Over the weekend, The Crown returned for its fourth season, which was much-awaited for two reasons. One, it’s The Crown. Two, this season of Netflix’s much-loved show about the Royal Family is all about the Margaret Thatcher/Princess Diana years, which represents some of their juiciest — and most tragic — history. (Although the season ends in 1990, seven years before Di’s death.) One figure who doesn’t come off greatly is Charles, Prince of Wales, played by Josh O’Connor. And while the real-life person has yet to comment on the show, his friends sure did, and then some.
According to The Daily Mail, a number of “Palace insiders” have come forth — anonymously, as it were — to slam the show for purported inaccuracies and fictions.
“This is drama and entertainment for commercial ends being made with no regard to the actual people involved who are having their lives hijacked and exploited,” one insider told the Mail. “In this case, it’s dragging up things that happened during very difficult times 25 or 30 years ago without a thought for anyone’s feelings. That isn’t right or fair, particularly when so many of the things being depicted don’t represent the truth.”
Another insider was steamed about the way they portrayed Charles and Diana, the latter played by Emma Corrin. “The new series paints the Prince and Duchess in a very unflattering light but at least at the start of reality shows like The Only Way Is Essex they admit that some scenes have been invented for entertainment,” the person said. “There is no sense of telling carefully nuanced stories – it’s all very two-dimensional. This is trolling with a Hollywood budget. The public shouldn’t be fooled into thinking this is an accurate portrayal of what really happened.”
Yet another roped in Charles and Diana’s son, Prince Harry, as well as Duchess Meghan Markle, who famously semi-cut ties with the family, moved to Los Angeles, and cut a huge deal with Netflix, who owns The Crown. “There are raised eyebrows about Harry taking millions from the company that’s behind all this,” they said. “After all where do much of Netflix’s profits come from? The Crown.”

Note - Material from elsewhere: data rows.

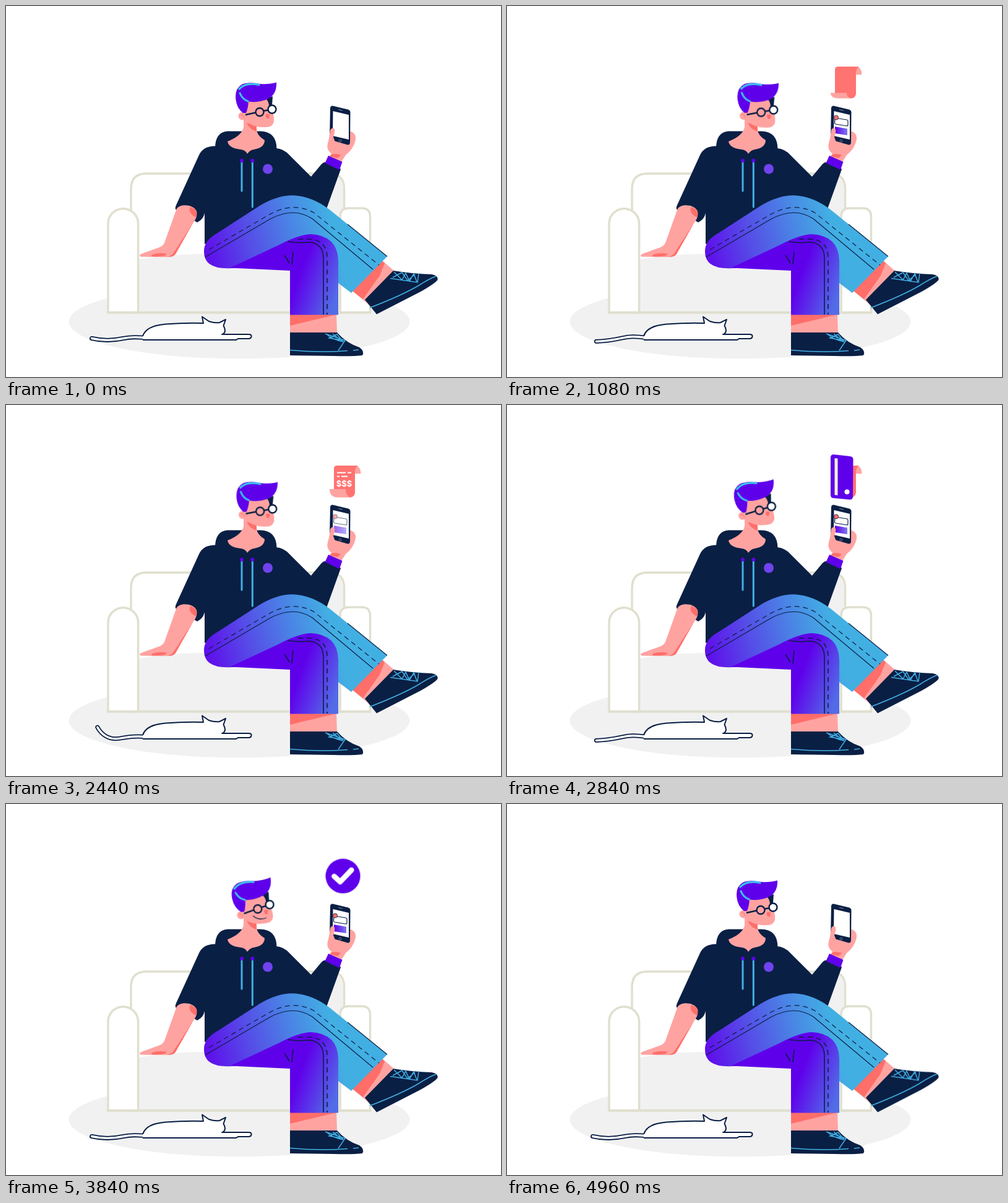
Write an HTML page without scripts that moves like this. It is 800 by 600 pixels and loops after 5000 ms.

```html
<!DOCTYPE html>
<html lang="en">
<head>
<meta charset="utf-8">
<title>Paying from the sofa</title>
<style>
  :root { --navy: #0a1f44; --violet: #5f00eb; --blue: #42afe3; --skin: #ffa3a1; --coral: #ff6e69; --sand: #e0dfcf; --mist: #f1f1f1; }
  html, body { margin: 0; width: 100%; height: 100%; overflow: hidden; background: #fff; }
  svg { display: block; width: 100%; height: 100%; }

  .navy { fill: var(--navy); }
  .violet { fill: var(--violet); }
  .skin { fill: var(--skin); }
  .coral { fill: var(--coral); }
  .mist { fill: var(--mist); }
  .white { fill: #fff; }
  .line { fill: none; stroke: var(--navy); stroke-width: 1.6; }
  .thin { stroke-width: 1.2; }
  .bold { stroke-width: 2.4; }
  .thread { fill: none; stroke: var(--blue); stroke-width: 1.5; }
  .sofa { fill: #fff; stroke: var(--sand); stroke-width: 3.5; }
  .dash { stroke-dasharray: 8 6; }

  .anim, .tail { animation: 5s ease-in-out infinite; }
  .head { transform-origin: 395px 195px; animation-name: nod; }
  .mouth { animation-name: smile; }
  .foot { transform-origin: 583px 470px; animation-name: tap; }
  .tail { fill: none; stroke-linecap: round; animation-name: wag; }
  .screen { animation-name: screen; }
  .receipt { transform-origin: 545px 150px; animation-name: receipt; }
  .curl { transform-origin: 545px 149.5px; animation-name: curl; }
  .row { transform-origin: 535px 112px; animation-name: row; }
  .price { transform-origin: 546px 127px; animation-name: price; }
  .card { transform-origin: 541px 118px; animation-name: card; }
  .coin { animation-name: coin; }
  .check { transform-origin: 544.5px 116.5px; animation-name: check; }

  @keyframes nod {
    0%, 98.4%, 100% { transform: none; }
    9.6%, 51.2% { transform: rotate(1.6deg); }
    60%, 88.8% { transform: rotate(-7.5deg); }
  }
  @keyframes smile {
    0%, 56%, 97%, 100% { stroke-dashoffset: 1; opacity: 0; }
    58% { opacity: .5; }
    68%, 90% { stroke-dashoffset: 0; opacity: 1; }
  }
  @keyframes tap {
    0%, 21.6%, 44.8%, 76.8%, 100% { transform: none; }
    33.2%, 88.4% { transform: rotate(-15.7deg); }
  }
  @keyframes wag {
    0%, 34.4%, 35.2%, 69.6%, 100% { d: path("M138.5 537.5C158 542 174 541 190 537.5S212 536 226 536.5"); }
    11.5%, 46.7% { d: path("M148 520C153 531 165 542 182 539.5S208 535 226 536.5"); }
    27.2%, 62.4% { d: path("M143 550.5C160 546 172 540 188 536S210 535 226 536.5"); }
  }
  @keyframes screen {
    0%, 2.4%, 93%, 100% { opacity: 0; }
    9.6%, 45.6%, 53%, 86.5% { opacity: 1; }
    49% { opacity: .6; }
  }
  @keyframes receipt {
    0%, 12% { transform: translateY(34px) scale(0); opacity: 1; }
    17.5% { transform: translateY(-18px); }
    21%, 58% { transform: none; opacity: 1; }
    66%, 99.9% { transform: none; opacity: 0; }
    100% { transform: translateY(34px) scale(0); opacity: 0; }
  }
  @keyframes curl {
    0%, 19.5% { transform: scaleY(.4); }
    24%, 100% { transform: none; }
  }
  @keyframes row {
    0%, 24% { transform: scaleX(0); }
    32.5%, 100% { transform: none; }
  }
  @keyframes price {
    0%, 32.5% { transform: scale(0); }
    36.4%, 100% { transform: none; }
  }
  @keyframes card {
    0%, 48.8% { transform: translateY(36px) scale(0); }
    56%, 68% { transform: none; }
    73%, 100% { transform: scale(0); }
  }
  @keyframes coin {
    0%, 56.8% { transform: translate(var(--dx), 24px); opacity: 0; }
    57.5% { opacity: 1; }
    62.5% { transform: none; opacity: 1; }
    64% { transform: none; opacity: .9; }
    67.2%, 100% { transform: none; opacity: 0; }
  }
  @keyframes check {
    0%, 71.5% { transform: scale(0); opacity: 1; }
    79% { transform: scale(1.08); }
    82.5%, 90% { transform: none; opacity: 1; }
    97.5%, 100% { transform: translateY(-25px); opacity: 0; }
  }
</style>
</head>
<body>
<svg viewBox="0 0 800 600" preserveAspectRatio="none">
  <defs>
    <linearGradient id="thigh" gradientUnits="userSpaceOnUse" x1="325" y1="403" x2="525" y2="350">
      <stop stop-color="#5f0feb"/><stop offset=".35" stop-color="#554ee7"/>
      <stop offset=".7" stop-color="#4a86e5"/><stop offset="1" stop-color="#42afe3"/>
    </linearGradient>
    <linearGradient id="shin" gradientUnits="userSpaceOnUse" x1="477" y1="428" x2="541" y2="452">
      <stop stop-color="#5f00eb"/><stop offset="1" stop-color="#526ce6"/>
    </linearGradient>
    <linearGradient id="button">
      <stop stop-color="#5f00eb"/><stop offset="1" stop-color="#7d78ec"/>
    </linearGradient>
  </defs>

  <ellipse class="mist" cx="377" cy="510.5" rx="275.5" ry="60"/>

  <!-- sofa -->
  <path class="sofa" d="M202 496V296Q202 271 227 271H522Q546.5 271 546.5 296V496Z"/>
  <path class="mist" d="M430 273H522Q545 273 545 296V494H430Z"/>
  <path class="mist" d="M214 410Q265 401 322 401L540 420V495H214Z"/>
  <path class="sofa" d="M540 496V341Q540 327 554 327H575Q588.5 327 588.5 341V496Z"/>
  <path class="sofa" d="M165 496V352A24.3 24.3 0 0 1 213.6 352V496Z"/>
  <path d="M163 495.5H590" stroke="var(--sand)" stroke-width="3.5"/>

  <!-- cat -->
  <path class="tail" stroke="var(--navy)" stroke-width="7" d="M138.5 537.5C158 542 174 541 190 537.5S212 536 226 536.5"/>
  <path class="white" stroke="var(--navy)" stroke-width="2" stroke-linejoin="round"
    d="M221 534Q226 517 258 514.5T319 513L317 502.5L328 510Q337 513 345 512L355 507L351.5 517Q357 527 350 531H392Q397 531 396.5 534.5Q396 538 392 538H375L372 540H221"/>
  <path class="line" d="M348 531H390"/>
  <path class="tail" stroke="#fff" stroke-width="3.4" d="M138.5 537.5C158 542 174 541 190 537.5S212 536 226 536.5"/>

  <!-- hoodie -->
  <path class="navy" d="M345 227Q320 224 312 241L275 322Q272 329 276 330L309 350Q319 345 321 335V385L518 328L541 264Q540 261 520 253Q513 251 508 258L493 276L458 241Q449 231 436 230Z"/>
  <path class="navy" d="M338 230Q338 204 358 202.5H411Q437 203 437.5 231Z"/>
  <path class="skin" d="M384 178V196Q381 210 358 219Q360 230 379 232Q387 233 390 239Q394 233 401 232Q418 229 418 217Q406 210 405 200V180Z"/>
  <path class="coral" d="M389 189L405 194V203Q394 200 389 189Z"/>
  <path d="M381 250V299M398.3 250V325" stroke="var(--blue)" stroke-width="3" stroke-linecap="round"/>
  <circle class="violet" cx="381" cy="250" r="3"/>
  <circle class="violet" cx="398.3" cy="250" r="3"/>
  <circle cx="423" cy="263.5" r="8" fill="#7043ee"/>

  <!-- resting arm -->
  <path class="skin" d="M275 330C278 319 303 320 308 332Q310 341 303 350L274 401Q271 406 263 406L218 405.5Q213 403 221 400L246 391Q253 389 256 383Z"/>
  <path class="coral" d="M298 325Q293 335 307 342Q310 333 304 328ZM301 353L274 401Q271 406 261 405.5Q268 404 271 399ZM236 402Q248 398 260 401Q258 406 235 405Z"/>

  <!-- phone hand -->
  <path class="skin" d="M554 202Q566 204 565 216Q562 231 549 241L542 252L522 244L526 239Q517 232 520 222L526 200Z"/>
  <path class="coral" d="M526 240Q534 238 541 241L536 246L524 243Z"/>
  <path class="violet" d="M521 242L543.5 252L539 265L515.5 254Z"/>
  <path class="navy" d="M528 161.5L553 167.5Q556.5 168.5 556.5 172L556 221Q555.5 225 552 224.5L526 217Q523 216 523 213L524 165Q524.5 161 528 161.5Z"/>
  <path class="white" d="M528.5 170L554 176V216L528 210Z"/>
  <path d="M537 167.5L544 169" stroke="#7f8ba5"/>
  <circle cx="540" cy="218" r="2" fill="none" stroke="#7f8ba5" stroke-width=".8"/>
  <g class="anim screen">
    <path class="line thin" d="M530 181L549 184Q551 184.5 551 186V192Q551 194 549 194L531 191Q529.5 190.5 529.5 189Z"/>
    <circle class="coral" cx="532" cy="180.5" r="3.6" stroke="var(--navy)" stroke-width=".8"/>
    <path fill="url(#button)" d="M530 195L550 198.5V209L530 206Z"/>
  </g>
  <path class="skin" d="M524 201Q526 196 530 198Q532 200 531 205L529 212L532 220L530 232L520 228Z"/>

  <!-- raised foot -->
  <g class="anim foot">
    <path class="skin" d="M590 396L629 430L590 486L554 456Z"/>
    <path class="coral" d="M590 396L612 416L604 436L577 474L554 456Z"/>
    <path class="navy" d="M626 428Q656 433 688 434Q699 436 697.5 443Q693 449 670 462L599 498.5L580 475Z"/>
    <path class="thread" d="M588 488Q640 468 667 452Q684 441 695 437M621 440.5L665 447L667 432M627 430L640 443L646 432L652 445L659 433L664 446M625 439L640 431L649 444L661 434"/>
  </g>

  <!-- legs -->
  <path fill="url(#thigh)" d="M320 396Q320 379 342 367L410 323Q444 303 472 307Q502 311 530 335L616 405L558 464L500 420L365 424Q319 427 320 396Z"/>
  <path class="line thin" d="M552 353L616 405"/>
  <path class="line thin" d="M322 406L426 345Q464 324 495 344L593 426"/>
  <path class="line thin dash" d="M328 394L426 337Q464 316 497 334L603 419"/>

  <path class="skin" d="M459 498H534L535 530H459Z"/>
  <path class="coral" d="M459 499H534L459 517Z"/>
  <path fill="url(#shin)" d="M362 423.5L440 387Q472 370 492 369Q536 371 537 412V499.5H459V428Z"/>
  <path class="line" d="M456 381Q470 384 490 382Q513 384 513 408V499"/>
  <path class="line dash" d="M472 377H490Q519 378 519 408V499"/>
  <path class="line" d="M450 403L458 416M464 397L462 418"/>
  <path class="navy" d="M459 528H535Q550 545 571 552Q580 558 576 565Q560 567 530 566L459 565Z"/>
  <path class="thread" d="M459 556.5Q510 561 552 557.5M561 557L570 556M516 530L548 541L537 557M517 530Q528 540 545 543M528 530L540 540L522 537L535 531L545 543"/>

  <!-- head -->
  <g class="anim head">
    <circle class="skin" cx="382" cy="178" r="6.5"/>
    <path class="skin" d="M386 152L427 148L428 163Q434 177 433 187Q431 196 420 196Q402 197 392 189Q386 184 385 176Z"/>
    <path d="M379 176Q384 175 385 181" fill="none" stroke="var(--coral)"/>
    <path class="coral" d="M420 175H426L425 182Q419 183 420 175Z"/>
    <path class="navy" d="M420 150L431 146L430 160L425 163Q425 154 420 150Z"/>
    <path class="violet" d="M371.5 152Q369 134 381 127Q391 122 411 126Q426 127 437 123.5Q438 142 424 150Q409 157 392 154.5Q391 166 388 173H383Q373 165 371.5 152Z"/>
    <path d="M377 134Q388 123 409 127.5M378 141Q382 151 391 154" fill="none" stroke="#3bc0ee" stroke-width="3.2" stroke-linecap="round"/>
    <path class="line bold" d="M387 176L403 172.5M417 169.5L423 168.5"/>
    <circle class="line bold" cx="410" cy="171.5" r="6.5"/>
    <circle class="line bold" style="fill:#fff" cx="430" cy="167" r="6.5"/>
    <path class="line thin anim mouth" pathLength="1" stroke-dasharray="1" d="M401 181.5Q409 191 422 187.5"/>
  </g>

  <!-- receipt -->
  <g class="anim receipt">
    <path class="skin" d="M563 98Q573 98 573.5 111H563Z"/>
    <path fill="#ff7371" d="M535 98H569Q564 101 564 108V142Q563 149.5 555 149.5L530 142V103Q530 98 535 98Z"/>
    <path class="skin anim curl" d="M523 136H549Q549 148 557 149.5H536Q523 149 523 136Z"/>
    <path class="anim row" d="M535 109.5H549M552 109.5H558M535 115.5H539M542 115.5H552" stroke="#fff" stroke-width="2.2"/>
    <text class="white anim price" x="546.5" y="132" text-anchor="middle" font-family="Inter, sans-serif" font-size="13" font-weight="700">$$$</text>
  </g>

  <!-- card and coins -->
  <g fill="#ebe9db">
    <circle class="anim coin" style="--dx:24px" cx="509" cy="79.5" r="7.5"/>
    <circle class="anim coin" style="--dx:-24px" cx="570.5" cy="79.5" r="7.5"/>
  </g>
  <g fill="#ffbd80">
    <circle class="anim coin" style="--dx:10px" cx="523" cy="76" r="7.5"/>
    <circle class="anim coin" style="--dx:-10px" cx="557.5" cy="76.5" r="7.5"/>
  </g>
  <g class="anim card">
    <path class="violet" d="M528 80L555 83Q559.5 84 559.5 88L559 148Q559 153 554 153L527 150.5Q523 150 523 145V85Q523 80 528 80Z"/>
    <path fill="#efeddf" d="M529.5 86L534.5 86.5V146L529.5 145.5Z"/>
    <circle class="white" cx="549.5" cy="140.5" r="4"/>
  </g>

  <g class="anim check">
    <circle class="violet" cx="544.5" cy="116.5" r="31.5"/>
    <path d="M528.5 117L539.5 127L560 105.5" fill="none" stroke="#fff" stroke-width="9.5" stroke-linejoin="round" stroke-linecap="round"/>
  </g>
</svg>
</body>
</html>
```
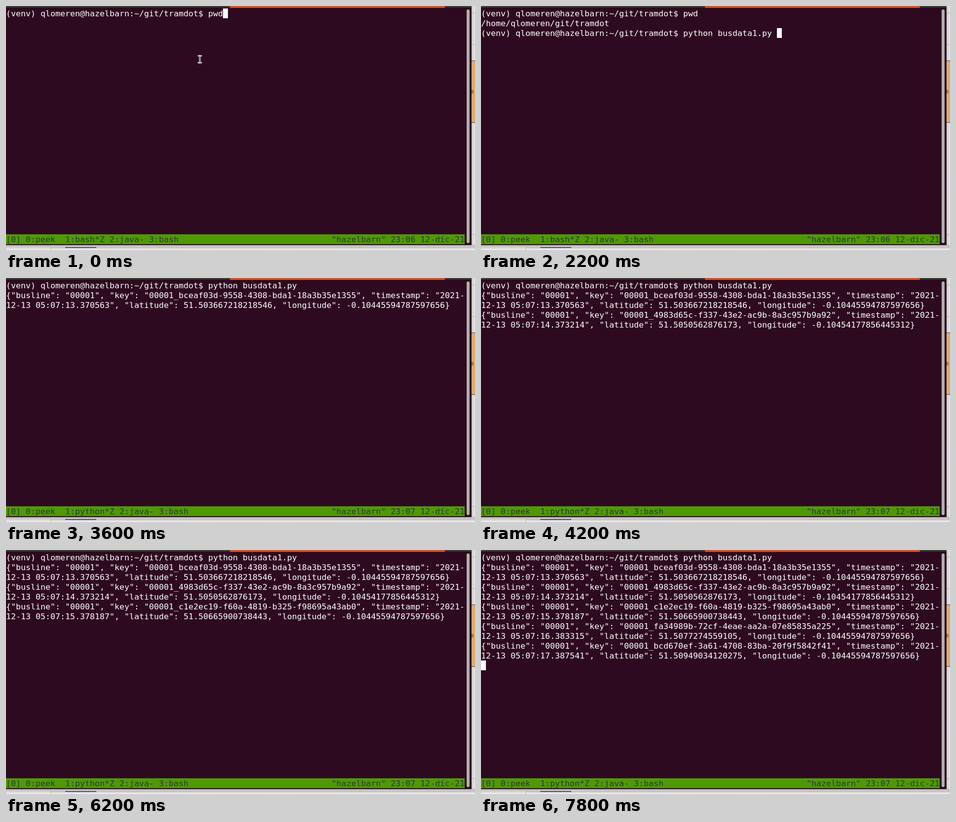
Recreate the animation shown at these times as an HTML page. Size 951 px wide and 497 px high, loop 8000 ms.

```html
<!DOCTYPE html>
<html lang="en">
<head>
<meta charset="utf-8">
<title>Terminal session</title>
<style>
  html, body { margin: 0; width: 100%; height: 100%; overflow: hidden; background: #f2f2f2; }
  svg { display: block; }
  text { font: 16.61px "DejaVu Sans Mono", monospace; fill: #fff; white-space: pre; }
  #left, #right { fill: #2e3436; }
</style>
</head>
<body>
<svg width="951" height="497" viewBox="0 0 951 497">
  <defs>
    <linearGradient id="below" x2="0" y2="1">
      <stop stop-color="#b4b4b4"/><stop offset="1" stop-color="#f2f2f2"/>
    </linearGradient>
    <linearGradient id="beside">
      <stop stop-color="#c6c6c6"/><stop offset="1" stop-color="#eaeaea"/>
    </linearGradient>
  </defs>

  <!-- page behind the window -->
  <rect y="487" width="951" height="10" fill="url(#below)"/>
  <rect x="944" width="7" height="487" fill="url(#beside)"/>
  <path d="M91.5 487V497M92 492.5H951M944 14.5H951M944 78.5H951M944 465.5H951" stroke="#b2b2b2"/>
  <rect x="120" y="491" width="63" height="2" fill="#4548a8"/>
  <rect x="944" y="111" width="7" height="127" fill="#dcab72"/>
  <path d="M944 111.5H951M944 237.5H951" stroke="#222" stroke-dasharray="3 1"/>
  <text x="943" y="178" style="font-size:9px;fill:#333">8</text>

  <!-- terminal window -->
  <rect width="944" height="487" fill="#2e0a20"/>
  <rect width="944" height="3" fill="#3c3b37"/>
  <path d="M454 0H890V3L889 4H455L454 3Z" fill="#c9532c"/>
  <rect x="934" y="7" width="6" height="476" rx="3" fill="#b3aeb0"/>
  <rect y="465" width="930" height="20" fill="#4e9a06"/>
  <text id="left" y="481"></text>
  <text id="right" x="660" y="481"></text>
  <g id="rows"></g>
  <rect id="cursor" width="10" height="20" fill="#fff"/>
  <g id="pointer" fill="none">
    <path d="M389 101.5H397M389 115.5H397M393 101V116" stroke="#fff" stroke-width="3"/>
    <path d="M390 101.5H392M394 101.5H396M390 115.5H392M394 115.5H396M393 102V115" stroke="#111"/>
  </g>
</svg>
<script>
const $ = id => document.getElementById(id);
const LOOP = 8000, COLS = 93;
const host = "hazelbarn", user = "qlomeren", project = "tramdot";
const prompt = `(venv) ${user}@${host}:~/git/${project}$ `;
const run = prompt + "python busdata1.py ";

const records = [
  ["bceaf03d-9558-4308-bda1-18a3b35e1355", "13.370563", "51.503667218218546", "-0.10445594787597656"],
  ["4983d65c-f337-43e2-ac9b-8a3c957b9a92", "14.373214", "51.5050562876173", "-0.10454177856445312"],
  ["c1e2ec19-f60a-4819-b325-f98695a43ab0", "15.378187", "51.50665900738443", "-0.10445594787597656"],
  ["fa34989b-72cf-4eae-aa2a-07e85835a225", "16.383315", "51.5077274559105", "-0.10445594787597656"],
  ["bcd670ef-3a61-4708-83ba-20f9f5842f41", "17.387541", "51.50949034120275", "-0.10445594787597656"]
].flatMap(([key, sec, lat, lon]) => {
  const s = `{"busline": "00001", "key": "00001_${key}", "timestamp": "2021-12-13 05:07:${sec}", ` +
            `"latitude": ${lat}, "longitude": ${lon}}`;
  return [s.slice(0, COLS), s.slice(COLS)];
});

const typed = cmd => [prompt + "pwd", `/home/${user}/git/${project}`, prompt + cmd];
const output = n => [run, ...records.slice(0, 2 * n), ""];

// [start time, screen lines, cursor shown after the last line]
const steps = [
  [0, [prompt + "pwd"], true],
  [200, typed(""), true],
  [700, typed(""), false],
  [900, typed(""), true],
  [1200, typed("pwd"), true],
  [1400, typed("python busdata1.py "), true],
  [2000, typed("python busdata1.py "), false],
  [2200, typed("python busdata1.py "), true],
  [2700, [run], true],
  [3100, output(0), true],
  [3500, output(1), false],
  [4200, output(2), false],
  [4500, output(2), true],
  [4800, output(2), false],
  [5200, output(3), false],
  [5400, output(3), true],
  [6200, output(3), false],
  [6500, output(4), false],
  [6600, output(4), true],
  [7200, output(5), true],
  [7500, output(5), false],
  [7800, output(5), true]
];

const rows = Array.from({ length: 12 }, (_, i) => {
  const row = document.createElementNS("http://www.w3.org/2000/svg", "text");
  row.setAttribute("y", 21 + 20 * i);
  return $("rows").appendChild(row);
});
const show = (el, on) => el.setAttribute("visibility", on ? "visible" : "hidden");

let current;
function draw(t) {
  const step = steps.findLast(s => s[0] <= t);
  if (step === current) return;
  current = step;
  const [, lines, blink] = step;
  rows.forEach((row, i) => row.textContent = lines[i] || "");
  const last = lines.length - 1;
  $("cursor").setAttribute("x", 10 * lines[last].length);
  $("cursor").setAttribute("y", 5 + 20 * last);
  show($("cursor"), blink);
  show($("pointer"), t < 200);
  $("left").textContent = `[0] 0:peek  1:${t < 3500 ? "bash" : "python"}*Z 2:java- 3:bash`;
  $("right").textContent = `"${host}" 23:0${t < 2700 ? 6 : 7} 12-dic-21`;
}

const start = performance.now();
function tick() {
  draw((performance.now() - start) % LOOP);
  requestAnimationFrame(tick);
}
tick();
</script>
</body>
</html>
```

Other Season 4 critics weren’t shy about putting their name on their disses. Royal biographer Sally Beddell Smith trashed the show as “a work of fiction and the level of invention has been growing. While the earlier seasons were period pieces, series four is recent history, so it seems more cruel in its false depictions.”
‘Because The Crown is such a lavish and expensive production, and so much attention has been paid to visual details about historical events, viewers are tricked into believing that what they are seeing actually happened. There should be a disclaimer at the start of each programme saying, ‘This is a work of fiction and any resemblance to those living or dead is purely coincidental.’ ‘
Smith went so far as to accuse the show’s writer Peter Morgan as being “almost Trumpian with his alternative facts.” Then she really twisted the knife: “This is a Downton Abbey version of the Royal Family.”
Others worried how surviving members of the family would take it. Former Welsh Secretary and Vale of Glamorgan and Conservative MP Alun Cairns said, “There is no doubt that whilst millions will enjoy watching The Crown, we need to be mindful that the programmes raise painful events that will have an impact on members of the Royal Family and others who were children or innocent bystanders.”
The Mail even highlights some of the inaccuracies. For one thing, the show suggests — erroneously, as it happens — that Charles continued his tabloid-fixture affair with now-wife Camilla Parker Bowles throughout his marriage to Diana. But there’s more:
In what is felt to be a particularly wounding fabrication, Charles’s beloved great-uncle, Earl Mountbatten is shown, shortly before his death at the hands of the IRA, telling the Prince that the family are disappointed at his relationship with Camilla and to find a wife. In the drama, Charles calls him a traitor. There is no evidence the exchange happened.
In another insidious fictional scene, Prince Philip issues a threat to Diana in 1990 after she suggests leaving Charles. Sources said this appeared to be a clumsy reference to baseless conspiracy theories that he was somehow involved in the car crash in Paris that killed the Princess in August 1997.
Mind you, the piece finds no one standing up for its portrayal of former Prime Minister Margaret Thatcher, played by Gillian Anderson.
The fourth season of The Crown can now be streamed on Netflix.
(Via The Daily Mail)